Browse Prior Art Database

COP/OCS Assisted System Performance Monitoring

IP.com Disclosure Number: IPCOM000119849D
Original Publication Date: 1991-Mar-01
Included in the Prior Art Database: 2005-Apr-02
Document File: 3 page(s) / 88K

Publishing Venue

IBM

Related People

Golla, RT: AUTHOR [+4]

Abstract

This is to propose the use of the Common On-chip Processor (COP) and the accompanying Off-Card Sequencer (OCS) in a fashion that will allow chip/system-based performance monitoring (i.e., counting of various internal chip events). The performance monitoring will be implemented in such a way that this extra circuitry will not be intrusive upon the functional logic of the respective chip. Furthermore, this added performance monitoring will be controlled via software (PIO Load/Stores) running on the actual 'TARGET' hardware.

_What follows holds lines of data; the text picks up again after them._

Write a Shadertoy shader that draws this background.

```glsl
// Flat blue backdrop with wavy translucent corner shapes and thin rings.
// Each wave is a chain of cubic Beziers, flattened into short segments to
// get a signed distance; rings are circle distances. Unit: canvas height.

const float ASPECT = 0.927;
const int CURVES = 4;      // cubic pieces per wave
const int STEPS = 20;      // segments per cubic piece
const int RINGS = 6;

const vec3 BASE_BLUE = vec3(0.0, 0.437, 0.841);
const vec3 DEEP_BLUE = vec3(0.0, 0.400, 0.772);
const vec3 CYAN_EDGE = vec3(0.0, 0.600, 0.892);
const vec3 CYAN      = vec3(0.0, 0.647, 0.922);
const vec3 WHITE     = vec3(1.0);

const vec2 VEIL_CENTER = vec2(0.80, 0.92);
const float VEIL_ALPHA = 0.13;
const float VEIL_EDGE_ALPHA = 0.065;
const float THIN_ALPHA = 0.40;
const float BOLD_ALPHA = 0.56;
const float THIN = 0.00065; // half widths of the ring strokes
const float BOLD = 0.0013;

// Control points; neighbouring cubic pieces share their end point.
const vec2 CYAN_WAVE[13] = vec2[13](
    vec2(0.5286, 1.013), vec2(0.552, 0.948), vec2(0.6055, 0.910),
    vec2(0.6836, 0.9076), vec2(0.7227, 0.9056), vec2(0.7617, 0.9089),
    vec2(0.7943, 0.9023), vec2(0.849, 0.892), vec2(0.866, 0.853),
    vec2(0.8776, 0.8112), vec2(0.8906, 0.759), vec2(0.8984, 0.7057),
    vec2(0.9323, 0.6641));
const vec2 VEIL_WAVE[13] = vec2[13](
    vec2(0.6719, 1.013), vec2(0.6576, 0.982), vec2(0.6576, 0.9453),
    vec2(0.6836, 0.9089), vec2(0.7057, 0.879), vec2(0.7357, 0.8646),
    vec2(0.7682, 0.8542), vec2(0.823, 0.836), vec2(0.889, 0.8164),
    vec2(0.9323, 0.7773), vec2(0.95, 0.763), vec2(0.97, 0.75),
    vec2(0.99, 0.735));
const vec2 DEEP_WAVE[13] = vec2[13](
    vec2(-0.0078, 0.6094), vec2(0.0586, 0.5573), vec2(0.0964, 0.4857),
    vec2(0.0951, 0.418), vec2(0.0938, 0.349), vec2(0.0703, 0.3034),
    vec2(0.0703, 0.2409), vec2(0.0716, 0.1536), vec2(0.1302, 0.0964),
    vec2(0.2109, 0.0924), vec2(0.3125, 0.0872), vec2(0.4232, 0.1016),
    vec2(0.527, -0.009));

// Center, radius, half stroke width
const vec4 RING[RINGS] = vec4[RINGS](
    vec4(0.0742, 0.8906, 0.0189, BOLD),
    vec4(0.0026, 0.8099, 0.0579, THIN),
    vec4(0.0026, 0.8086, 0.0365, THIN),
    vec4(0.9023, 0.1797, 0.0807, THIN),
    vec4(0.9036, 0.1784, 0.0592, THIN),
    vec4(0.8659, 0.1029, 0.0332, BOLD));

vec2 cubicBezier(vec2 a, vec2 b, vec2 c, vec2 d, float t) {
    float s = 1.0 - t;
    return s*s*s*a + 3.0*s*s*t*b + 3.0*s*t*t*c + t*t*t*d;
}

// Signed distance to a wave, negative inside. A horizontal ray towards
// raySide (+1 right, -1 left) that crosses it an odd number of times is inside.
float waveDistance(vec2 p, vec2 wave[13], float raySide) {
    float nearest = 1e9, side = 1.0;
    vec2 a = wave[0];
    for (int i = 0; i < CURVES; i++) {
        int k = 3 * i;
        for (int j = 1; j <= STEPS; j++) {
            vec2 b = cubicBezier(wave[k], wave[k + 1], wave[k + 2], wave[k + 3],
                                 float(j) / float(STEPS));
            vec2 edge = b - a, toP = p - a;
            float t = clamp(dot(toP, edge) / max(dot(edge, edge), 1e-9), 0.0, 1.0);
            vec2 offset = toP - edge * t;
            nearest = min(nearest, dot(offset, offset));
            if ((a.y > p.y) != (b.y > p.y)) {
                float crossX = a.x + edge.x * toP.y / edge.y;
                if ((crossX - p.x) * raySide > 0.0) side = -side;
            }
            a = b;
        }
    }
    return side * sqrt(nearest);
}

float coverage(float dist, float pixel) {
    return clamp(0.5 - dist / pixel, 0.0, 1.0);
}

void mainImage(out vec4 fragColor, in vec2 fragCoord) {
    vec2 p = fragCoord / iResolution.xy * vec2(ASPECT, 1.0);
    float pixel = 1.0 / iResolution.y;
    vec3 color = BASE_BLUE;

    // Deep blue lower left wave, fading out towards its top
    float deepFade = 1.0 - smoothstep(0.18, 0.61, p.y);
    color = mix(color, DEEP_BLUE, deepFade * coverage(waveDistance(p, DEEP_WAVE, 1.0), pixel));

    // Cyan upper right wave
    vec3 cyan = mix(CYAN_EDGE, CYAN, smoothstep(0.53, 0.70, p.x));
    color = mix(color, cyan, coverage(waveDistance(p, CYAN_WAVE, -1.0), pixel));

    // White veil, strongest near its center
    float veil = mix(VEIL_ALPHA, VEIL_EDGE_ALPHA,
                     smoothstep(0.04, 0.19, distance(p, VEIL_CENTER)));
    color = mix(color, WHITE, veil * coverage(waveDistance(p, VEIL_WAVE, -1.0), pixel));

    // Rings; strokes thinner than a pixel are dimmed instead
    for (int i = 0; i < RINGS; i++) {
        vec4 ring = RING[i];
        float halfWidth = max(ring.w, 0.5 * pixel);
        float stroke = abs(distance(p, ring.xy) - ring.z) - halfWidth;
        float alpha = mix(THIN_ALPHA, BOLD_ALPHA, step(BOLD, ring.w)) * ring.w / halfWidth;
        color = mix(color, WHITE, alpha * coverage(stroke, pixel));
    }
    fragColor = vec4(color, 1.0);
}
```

This text was extracted from an ASCII text file.
This is the abbreviated version, containing approximately 67% of the total text.

COP/OCS Assisted System Performance Monitoring

      This is to propose the use of the Common On-chip
Processor (COP) and the accompanying Off-Card Sequencer (OCS) in a
fashion that will allow chip/system-based performance monitoring
(i.e., counting of various internal chip events). The performance
monitoring will be implemented in such a way that this extra
circuitry will not be intrusive upon the functional logic of the
respective chip.  Furthermore, this added performance monitoring will
be controlled via software (PIO Load/Stores) running on the actual
'TARGET' hardware.

      The COP, as shown in Fig. 1, would have the following
capabilities added:  1) Additional commands to support this new
function (enable/disable performance data, and select performance
submodes) (these additional commands also imply additional COP
primary outputs --- to the chip internal logic only);  2) Additional
Clocking controls (stop_L1/L2, scangate, U and/or D clocks), and
additional support for the scan string that will contain the
performance-monitoring counters.

      As a consequence of adding these functions to the COP, the OCS
will need the added capability of communicating with the CES.  This
will be done (Fig. 2) via PIO load/stores to a register (two
registers set up as a mailbox scheme, meaning, the CEC can write to a
register that the OCS can only read; likewise, the OCS can respond
via a write to a register that can only read).

      Once the monitoring proc...